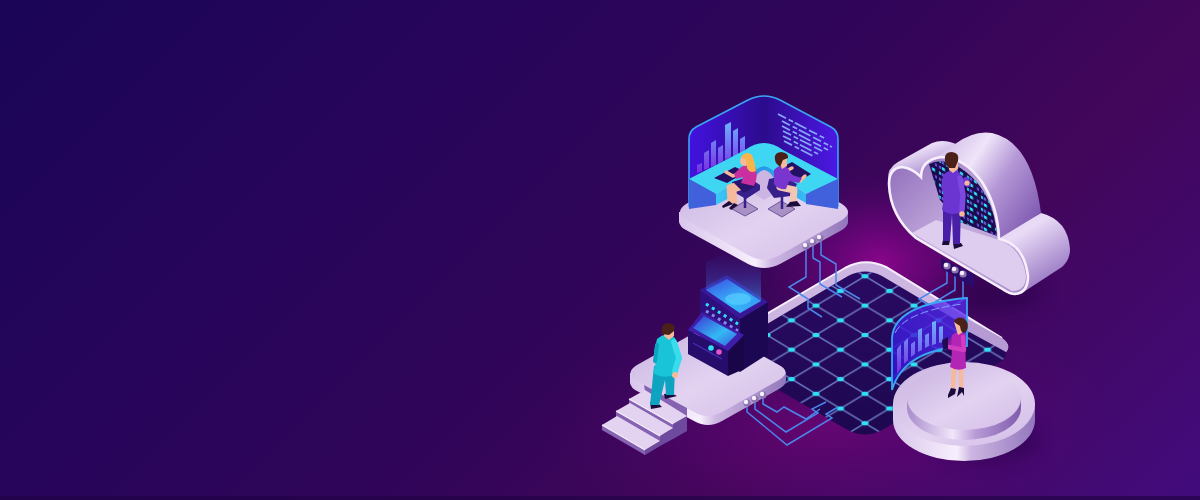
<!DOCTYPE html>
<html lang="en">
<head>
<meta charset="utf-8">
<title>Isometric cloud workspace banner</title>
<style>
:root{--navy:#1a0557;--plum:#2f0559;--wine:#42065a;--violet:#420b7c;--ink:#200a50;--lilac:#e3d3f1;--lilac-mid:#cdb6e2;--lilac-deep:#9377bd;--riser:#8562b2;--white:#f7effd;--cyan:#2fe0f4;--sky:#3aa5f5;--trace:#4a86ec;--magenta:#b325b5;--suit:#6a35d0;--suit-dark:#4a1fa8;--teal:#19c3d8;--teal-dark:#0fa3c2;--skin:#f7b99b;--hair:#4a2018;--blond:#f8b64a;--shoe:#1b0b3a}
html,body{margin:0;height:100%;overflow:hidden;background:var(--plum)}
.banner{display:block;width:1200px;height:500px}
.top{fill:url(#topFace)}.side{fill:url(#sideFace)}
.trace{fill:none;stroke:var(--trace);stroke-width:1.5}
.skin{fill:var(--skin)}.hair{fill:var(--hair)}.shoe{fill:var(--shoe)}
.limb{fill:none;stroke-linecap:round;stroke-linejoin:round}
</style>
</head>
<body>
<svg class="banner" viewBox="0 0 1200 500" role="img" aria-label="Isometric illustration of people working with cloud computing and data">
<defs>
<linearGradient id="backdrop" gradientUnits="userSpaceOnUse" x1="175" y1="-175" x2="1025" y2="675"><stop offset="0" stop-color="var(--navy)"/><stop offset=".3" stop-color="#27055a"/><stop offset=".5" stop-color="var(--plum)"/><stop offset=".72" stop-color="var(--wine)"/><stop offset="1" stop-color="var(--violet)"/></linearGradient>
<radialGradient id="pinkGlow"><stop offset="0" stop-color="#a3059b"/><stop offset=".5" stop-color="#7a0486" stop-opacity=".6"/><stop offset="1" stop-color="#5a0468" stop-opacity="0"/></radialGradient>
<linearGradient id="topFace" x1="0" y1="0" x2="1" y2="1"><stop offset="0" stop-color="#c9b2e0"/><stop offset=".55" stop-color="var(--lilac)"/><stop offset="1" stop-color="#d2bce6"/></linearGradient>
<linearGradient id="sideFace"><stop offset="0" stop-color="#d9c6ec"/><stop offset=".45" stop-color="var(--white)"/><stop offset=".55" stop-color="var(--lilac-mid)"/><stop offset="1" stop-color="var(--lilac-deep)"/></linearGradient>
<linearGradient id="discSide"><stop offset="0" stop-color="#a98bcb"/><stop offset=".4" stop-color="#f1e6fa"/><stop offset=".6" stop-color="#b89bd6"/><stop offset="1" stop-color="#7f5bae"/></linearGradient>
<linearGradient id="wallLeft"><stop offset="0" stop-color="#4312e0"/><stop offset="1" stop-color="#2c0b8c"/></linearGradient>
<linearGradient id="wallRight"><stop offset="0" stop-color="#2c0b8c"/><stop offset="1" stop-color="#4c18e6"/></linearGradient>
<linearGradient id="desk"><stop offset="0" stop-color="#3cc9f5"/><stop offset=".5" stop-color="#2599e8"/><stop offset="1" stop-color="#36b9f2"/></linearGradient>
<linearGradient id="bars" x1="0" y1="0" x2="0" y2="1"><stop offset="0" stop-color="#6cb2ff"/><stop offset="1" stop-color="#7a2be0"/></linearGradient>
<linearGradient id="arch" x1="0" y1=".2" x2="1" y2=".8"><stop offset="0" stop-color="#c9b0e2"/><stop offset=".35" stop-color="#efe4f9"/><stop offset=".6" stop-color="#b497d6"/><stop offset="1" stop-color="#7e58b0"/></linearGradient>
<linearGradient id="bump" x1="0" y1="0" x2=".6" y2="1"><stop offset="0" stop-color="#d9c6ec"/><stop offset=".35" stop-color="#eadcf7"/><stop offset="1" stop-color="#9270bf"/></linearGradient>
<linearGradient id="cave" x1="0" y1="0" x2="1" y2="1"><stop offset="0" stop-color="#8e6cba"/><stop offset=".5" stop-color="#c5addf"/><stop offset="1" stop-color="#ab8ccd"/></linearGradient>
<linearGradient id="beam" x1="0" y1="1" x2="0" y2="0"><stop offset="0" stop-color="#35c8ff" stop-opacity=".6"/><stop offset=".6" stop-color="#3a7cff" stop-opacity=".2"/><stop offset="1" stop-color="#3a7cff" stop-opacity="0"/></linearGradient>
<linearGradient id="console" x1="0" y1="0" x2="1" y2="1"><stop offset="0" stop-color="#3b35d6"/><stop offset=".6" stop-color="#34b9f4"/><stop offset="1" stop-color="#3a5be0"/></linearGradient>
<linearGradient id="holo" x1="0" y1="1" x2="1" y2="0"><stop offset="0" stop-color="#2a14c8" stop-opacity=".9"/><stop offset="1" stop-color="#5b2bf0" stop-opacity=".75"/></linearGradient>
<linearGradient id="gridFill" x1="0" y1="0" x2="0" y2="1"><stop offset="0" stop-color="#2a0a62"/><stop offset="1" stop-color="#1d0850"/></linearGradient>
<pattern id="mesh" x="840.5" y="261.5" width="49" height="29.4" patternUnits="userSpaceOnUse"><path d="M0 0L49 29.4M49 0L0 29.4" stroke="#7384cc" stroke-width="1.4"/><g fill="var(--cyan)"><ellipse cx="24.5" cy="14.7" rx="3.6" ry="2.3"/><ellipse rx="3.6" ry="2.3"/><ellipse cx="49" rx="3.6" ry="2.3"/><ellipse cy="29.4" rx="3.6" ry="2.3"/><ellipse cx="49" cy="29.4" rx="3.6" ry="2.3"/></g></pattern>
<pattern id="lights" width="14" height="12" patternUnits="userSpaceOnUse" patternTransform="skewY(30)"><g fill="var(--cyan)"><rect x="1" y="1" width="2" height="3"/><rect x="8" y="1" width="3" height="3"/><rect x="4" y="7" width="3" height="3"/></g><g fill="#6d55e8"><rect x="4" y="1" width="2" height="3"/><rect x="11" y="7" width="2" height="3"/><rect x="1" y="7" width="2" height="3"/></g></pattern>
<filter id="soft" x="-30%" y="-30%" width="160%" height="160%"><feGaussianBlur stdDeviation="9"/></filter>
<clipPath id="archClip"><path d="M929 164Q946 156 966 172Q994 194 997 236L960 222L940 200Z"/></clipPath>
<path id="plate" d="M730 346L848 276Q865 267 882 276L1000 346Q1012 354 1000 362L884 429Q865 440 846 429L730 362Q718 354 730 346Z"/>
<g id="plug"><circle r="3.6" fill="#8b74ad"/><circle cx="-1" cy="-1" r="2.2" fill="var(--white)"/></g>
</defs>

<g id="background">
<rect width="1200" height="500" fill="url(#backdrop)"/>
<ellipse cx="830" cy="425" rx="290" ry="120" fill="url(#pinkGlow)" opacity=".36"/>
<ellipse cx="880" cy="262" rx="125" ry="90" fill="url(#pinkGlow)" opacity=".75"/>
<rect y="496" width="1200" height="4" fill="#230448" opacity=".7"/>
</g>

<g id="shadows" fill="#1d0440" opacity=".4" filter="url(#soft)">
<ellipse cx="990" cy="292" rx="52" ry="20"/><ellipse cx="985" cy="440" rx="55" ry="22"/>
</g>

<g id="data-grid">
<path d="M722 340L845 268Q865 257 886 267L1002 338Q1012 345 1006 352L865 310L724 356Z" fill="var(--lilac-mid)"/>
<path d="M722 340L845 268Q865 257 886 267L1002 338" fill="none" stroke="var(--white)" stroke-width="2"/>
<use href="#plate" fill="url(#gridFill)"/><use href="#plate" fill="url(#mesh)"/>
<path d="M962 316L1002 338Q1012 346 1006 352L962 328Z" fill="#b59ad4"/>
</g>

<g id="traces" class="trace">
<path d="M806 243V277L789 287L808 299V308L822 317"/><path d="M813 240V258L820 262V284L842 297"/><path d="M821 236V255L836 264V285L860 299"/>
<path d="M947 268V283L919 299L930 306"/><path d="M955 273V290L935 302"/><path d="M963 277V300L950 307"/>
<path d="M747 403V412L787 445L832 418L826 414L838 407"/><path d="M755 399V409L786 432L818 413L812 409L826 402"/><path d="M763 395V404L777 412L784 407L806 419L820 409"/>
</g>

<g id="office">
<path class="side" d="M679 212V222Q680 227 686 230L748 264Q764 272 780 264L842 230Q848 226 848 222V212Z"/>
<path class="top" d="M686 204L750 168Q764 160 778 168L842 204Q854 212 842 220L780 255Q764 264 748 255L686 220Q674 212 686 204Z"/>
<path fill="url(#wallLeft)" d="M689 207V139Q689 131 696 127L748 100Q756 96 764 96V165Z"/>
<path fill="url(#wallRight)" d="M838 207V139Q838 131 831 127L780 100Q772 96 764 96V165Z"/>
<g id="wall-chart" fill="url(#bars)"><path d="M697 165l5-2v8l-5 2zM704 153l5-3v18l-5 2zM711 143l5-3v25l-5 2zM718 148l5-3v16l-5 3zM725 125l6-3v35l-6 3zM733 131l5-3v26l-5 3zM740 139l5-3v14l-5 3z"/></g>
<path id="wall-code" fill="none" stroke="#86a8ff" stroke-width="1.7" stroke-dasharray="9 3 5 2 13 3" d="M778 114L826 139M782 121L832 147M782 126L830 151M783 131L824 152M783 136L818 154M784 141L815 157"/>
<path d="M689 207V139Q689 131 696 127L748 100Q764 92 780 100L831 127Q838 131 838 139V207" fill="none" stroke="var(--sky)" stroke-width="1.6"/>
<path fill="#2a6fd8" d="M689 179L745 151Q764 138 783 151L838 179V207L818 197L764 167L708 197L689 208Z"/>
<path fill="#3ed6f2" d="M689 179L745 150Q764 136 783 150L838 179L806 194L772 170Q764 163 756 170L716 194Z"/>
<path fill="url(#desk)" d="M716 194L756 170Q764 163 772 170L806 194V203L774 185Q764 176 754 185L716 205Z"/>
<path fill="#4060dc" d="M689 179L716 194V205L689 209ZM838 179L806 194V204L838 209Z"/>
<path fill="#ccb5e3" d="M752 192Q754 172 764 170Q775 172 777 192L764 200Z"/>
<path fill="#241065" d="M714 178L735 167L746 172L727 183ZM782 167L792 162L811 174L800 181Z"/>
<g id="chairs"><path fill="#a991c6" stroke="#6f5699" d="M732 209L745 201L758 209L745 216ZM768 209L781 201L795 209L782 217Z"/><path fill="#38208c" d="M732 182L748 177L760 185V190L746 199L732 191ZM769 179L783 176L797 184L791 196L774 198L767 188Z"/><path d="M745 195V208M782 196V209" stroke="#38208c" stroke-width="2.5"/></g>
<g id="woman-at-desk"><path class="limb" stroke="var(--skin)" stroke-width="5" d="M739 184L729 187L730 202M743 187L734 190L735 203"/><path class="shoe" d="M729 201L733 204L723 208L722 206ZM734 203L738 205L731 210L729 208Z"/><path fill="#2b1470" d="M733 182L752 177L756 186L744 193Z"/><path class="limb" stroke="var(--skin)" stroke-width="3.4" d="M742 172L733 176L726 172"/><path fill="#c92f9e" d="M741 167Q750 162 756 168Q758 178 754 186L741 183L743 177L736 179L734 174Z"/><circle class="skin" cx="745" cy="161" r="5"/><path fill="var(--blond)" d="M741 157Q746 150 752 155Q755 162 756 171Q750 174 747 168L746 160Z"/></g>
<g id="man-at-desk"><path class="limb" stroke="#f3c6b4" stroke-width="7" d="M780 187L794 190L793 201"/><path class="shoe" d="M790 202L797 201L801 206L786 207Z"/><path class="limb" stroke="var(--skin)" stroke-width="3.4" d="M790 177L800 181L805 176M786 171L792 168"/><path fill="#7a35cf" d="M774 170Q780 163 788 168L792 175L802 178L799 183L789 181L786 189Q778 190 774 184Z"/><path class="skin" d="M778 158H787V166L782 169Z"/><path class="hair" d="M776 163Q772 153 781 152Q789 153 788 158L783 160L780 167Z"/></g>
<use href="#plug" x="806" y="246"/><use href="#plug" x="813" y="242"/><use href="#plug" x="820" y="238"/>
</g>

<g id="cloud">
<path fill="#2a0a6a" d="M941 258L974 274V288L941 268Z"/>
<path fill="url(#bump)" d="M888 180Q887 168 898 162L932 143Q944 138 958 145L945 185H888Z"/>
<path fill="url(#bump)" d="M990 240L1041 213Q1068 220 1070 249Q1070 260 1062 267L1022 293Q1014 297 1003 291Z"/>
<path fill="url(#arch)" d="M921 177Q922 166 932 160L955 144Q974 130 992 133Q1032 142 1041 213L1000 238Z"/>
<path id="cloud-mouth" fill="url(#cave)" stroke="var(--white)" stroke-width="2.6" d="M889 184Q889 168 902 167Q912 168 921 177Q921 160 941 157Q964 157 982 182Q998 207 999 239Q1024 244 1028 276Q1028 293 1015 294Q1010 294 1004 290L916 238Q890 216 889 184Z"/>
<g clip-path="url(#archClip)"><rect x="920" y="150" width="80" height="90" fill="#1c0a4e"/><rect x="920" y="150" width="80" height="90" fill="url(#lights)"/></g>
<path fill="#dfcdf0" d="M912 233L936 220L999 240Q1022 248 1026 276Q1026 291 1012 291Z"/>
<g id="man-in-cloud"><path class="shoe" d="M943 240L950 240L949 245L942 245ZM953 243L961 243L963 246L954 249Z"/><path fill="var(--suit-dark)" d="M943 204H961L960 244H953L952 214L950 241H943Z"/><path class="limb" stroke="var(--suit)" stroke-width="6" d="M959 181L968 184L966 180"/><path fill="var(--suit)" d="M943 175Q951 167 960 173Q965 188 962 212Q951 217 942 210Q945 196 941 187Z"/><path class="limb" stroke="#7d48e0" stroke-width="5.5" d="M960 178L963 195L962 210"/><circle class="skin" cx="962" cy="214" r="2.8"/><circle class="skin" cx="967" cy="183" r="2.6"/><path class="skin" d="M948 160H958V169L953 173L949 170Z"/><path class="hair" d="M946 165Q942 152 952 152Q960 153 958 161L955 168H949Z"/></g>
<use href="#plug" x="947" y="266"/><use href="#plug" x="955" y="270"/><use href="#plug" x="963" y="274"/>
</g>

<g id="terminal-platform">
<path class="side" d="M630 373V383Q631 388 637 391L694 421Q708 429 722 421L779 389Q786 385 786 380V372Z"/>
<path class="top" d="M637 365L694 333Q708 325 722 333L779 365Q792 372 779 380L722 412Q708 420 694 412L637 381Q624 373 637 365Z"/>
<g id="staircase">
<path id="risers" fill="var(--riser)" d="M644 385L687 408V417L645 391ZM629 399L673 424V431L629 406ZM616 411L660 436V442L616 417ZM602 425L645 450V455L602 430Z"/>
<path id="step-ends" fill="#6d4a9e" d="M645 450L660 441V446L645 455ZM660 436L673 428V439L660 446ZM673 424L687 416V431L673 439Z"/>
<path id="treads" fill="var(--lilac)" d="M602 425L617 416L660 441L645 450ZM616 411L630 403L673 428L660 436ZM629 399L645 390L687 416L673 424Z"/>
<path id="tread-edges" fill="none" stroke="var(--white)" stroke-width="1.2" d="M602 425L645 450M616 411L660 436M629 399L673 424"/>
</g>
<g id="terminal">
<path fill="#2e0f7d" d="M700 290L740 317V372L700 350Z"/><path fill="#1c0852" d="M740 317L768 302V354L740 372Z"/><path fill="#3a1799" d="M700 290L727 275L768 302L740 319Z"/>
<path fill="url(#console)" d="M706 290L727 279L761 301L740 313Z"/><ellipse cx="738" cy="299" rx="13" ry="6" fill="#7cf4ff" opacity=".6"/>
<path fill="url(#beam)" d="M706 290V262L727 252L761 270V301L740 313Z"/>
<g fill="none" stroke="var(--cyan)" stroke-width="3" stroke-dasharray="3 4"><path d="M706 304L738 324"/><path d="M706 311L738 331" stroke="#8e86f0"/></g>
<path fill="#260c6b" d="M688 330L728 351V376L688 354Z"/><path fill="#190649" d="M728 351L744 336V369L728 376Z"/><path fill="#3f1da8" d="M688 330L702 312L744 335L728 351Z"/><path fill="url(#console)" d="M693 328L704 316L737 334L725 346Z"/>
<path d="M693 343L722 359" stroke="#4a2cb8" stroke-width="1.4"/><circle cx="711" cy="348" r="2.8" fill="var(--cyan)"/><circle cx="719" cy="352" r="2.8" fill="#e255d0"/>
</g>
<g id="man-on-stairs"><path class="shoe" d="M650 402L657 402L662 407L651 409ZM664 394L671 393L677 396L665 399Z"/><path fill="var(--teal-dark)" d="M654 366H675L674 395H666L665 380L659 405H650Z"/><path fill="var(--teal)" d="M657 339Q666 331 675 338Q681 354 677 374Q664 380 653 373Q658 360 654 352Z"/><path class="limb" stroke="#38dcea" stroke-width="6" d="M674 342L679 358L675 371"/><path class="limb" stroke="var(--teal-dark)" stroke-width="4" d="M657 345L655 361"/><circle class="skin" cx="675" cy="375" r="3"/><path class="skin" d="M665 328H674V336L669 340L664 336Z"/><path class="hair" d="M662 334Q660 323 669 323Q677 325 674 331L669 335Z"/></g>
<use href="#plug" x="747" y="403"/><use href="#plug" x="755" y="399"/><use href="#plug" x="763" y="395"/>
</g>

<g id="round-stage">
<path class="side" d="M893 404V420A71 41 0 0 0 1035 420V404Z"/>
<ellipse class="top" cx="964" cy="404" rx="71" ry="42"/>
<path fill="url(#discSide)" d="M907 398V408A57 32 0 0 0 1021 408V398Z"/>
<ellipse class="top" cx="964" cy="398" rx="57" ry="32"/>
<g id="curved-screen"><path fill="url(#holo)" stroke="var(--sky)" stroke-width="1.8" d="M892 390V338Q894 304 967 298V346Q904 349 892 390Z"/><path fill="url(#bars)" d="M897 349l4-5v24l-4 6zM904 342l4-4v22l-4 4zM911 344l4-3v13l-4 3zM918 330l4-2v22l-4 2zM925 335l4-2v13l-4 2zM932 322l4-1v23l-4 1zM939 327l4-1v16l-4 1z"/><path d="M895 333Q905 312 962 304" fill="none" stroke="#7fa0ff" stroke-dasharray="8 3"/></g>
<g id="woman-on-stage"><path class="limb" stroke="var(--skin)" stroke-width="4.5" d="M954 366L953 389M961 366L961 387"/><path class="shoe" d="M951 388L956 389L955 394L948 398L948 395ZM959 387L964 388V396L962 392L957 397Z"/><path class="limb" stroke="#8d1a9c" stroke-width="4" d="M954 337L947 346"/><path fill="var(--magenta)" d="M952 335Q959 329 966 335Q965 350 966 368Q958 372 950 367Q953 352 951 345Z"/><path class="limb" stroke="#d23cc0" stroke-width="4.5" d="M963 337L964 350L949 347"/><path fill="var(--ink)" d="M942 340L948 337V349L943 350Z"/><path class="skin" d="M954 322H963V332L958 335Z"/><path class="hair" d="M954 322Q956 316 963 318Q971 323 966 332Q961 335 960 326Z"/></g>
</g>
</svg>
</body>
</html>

* * *

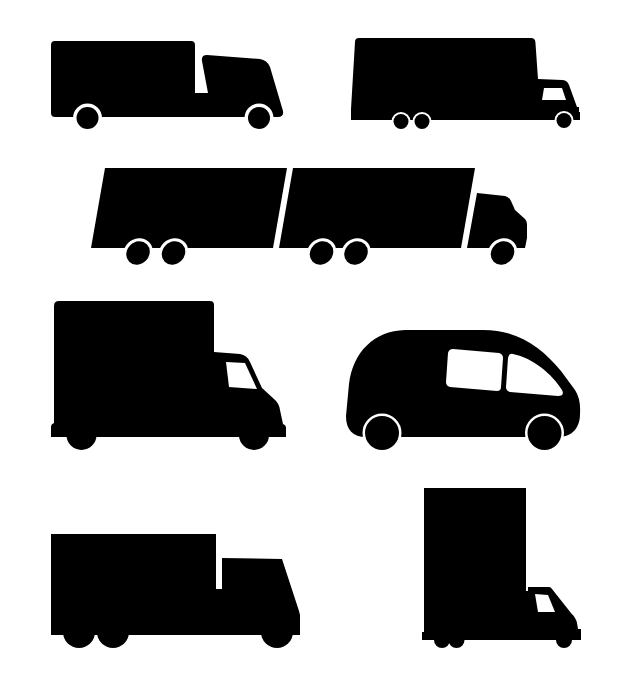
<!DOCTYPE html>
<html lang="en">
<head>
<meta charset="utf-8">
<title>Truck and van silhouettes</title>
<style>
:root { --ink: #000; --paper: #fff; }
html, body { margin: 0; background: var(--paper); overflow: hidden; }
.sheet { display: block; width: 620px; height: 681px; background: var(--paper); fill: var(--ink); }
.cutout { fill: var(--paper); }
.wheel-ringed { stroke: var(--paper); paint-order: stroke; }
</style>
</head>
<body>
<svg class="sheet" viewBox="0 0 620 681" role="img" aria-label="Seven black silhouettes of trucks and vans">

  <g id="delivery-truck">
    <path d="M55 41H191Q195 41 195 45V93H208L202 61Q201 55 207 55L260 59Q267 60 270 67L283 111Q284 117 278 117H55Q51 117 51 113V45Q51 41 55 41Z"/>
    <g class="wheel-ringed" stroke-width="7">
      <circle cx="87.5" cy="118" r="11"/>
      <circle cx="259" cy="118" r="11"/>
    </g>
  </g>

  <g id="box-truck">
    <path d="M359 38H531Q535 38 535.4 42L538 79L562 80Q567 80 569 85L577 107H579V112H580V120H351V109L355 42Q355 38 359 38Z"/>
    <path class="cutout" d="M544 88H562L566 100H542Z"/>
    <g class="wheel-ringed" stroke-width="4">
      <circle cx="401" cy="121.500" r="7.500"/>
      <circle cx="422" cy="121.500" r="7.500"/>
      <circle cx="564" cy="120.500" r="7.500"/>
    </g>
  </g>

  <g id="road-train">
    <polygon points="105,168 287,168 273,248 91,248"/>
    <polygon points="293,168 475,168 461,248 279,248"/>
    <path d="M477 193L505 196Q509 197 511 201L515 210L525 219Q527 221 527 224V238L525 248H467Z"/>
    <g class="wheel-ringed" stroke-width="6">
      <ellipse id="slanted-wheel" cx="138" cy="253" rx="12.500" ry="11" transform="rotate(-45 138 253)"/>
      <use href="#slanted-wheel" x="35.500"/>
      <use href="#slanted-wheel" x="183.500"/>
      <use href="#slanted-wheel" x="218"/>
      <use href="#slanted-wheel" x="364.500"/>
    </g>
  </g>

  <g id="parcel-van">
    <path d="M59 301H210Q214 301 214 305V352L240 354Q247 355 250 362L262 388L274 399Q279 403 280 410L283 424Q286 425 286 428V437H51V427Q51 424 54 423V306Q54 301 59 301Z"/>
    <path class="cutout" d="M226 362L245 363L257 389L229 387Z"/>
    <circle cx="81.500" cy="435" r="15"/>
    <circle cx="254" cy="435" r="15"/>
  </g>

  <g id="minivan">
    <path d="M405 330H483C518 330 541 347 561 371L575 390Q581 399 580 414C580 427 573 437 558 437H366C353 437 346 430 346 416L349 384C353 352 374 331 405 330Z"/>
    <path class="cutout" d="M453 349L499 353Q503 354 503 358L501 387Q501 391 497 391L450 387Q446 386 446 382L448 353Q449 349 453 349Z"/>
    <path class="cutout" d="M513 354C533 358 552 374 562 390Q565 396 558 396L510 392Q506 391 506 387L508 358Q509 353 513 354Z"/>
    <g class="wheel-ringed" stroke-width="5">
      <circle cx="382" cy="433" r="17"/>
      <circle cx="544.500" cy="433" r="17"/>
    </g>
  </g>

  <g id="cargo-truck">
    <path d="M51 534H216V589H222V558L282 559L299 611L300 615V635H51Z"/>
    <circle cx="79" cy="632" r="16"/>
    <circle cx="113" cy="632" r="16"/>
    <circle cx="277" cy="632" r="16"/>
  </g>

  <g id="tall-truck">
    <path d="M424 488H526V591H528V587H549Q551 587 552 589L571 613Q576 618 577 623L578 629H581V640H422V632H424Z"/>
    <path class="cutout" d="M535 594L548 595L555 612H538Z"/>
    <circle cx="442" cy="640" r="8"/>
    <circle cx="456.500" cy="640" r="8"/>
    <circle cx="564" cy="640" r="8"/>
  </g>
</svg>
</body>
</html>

▶ _Exercise aim_:
Every line in the listing above that mentions "background" should be returned.

▶ _Result for this exercise_:
html,body{margin:0;height:100%;overflow:hidden;background:var(--plum)}
<g id="background">
html, body { margin: 0; background: var(--paper); overflow: hidden; }
.sheet { display: block; width: 620px; height: 681px; background: var(--paper); fill: var(--ink); }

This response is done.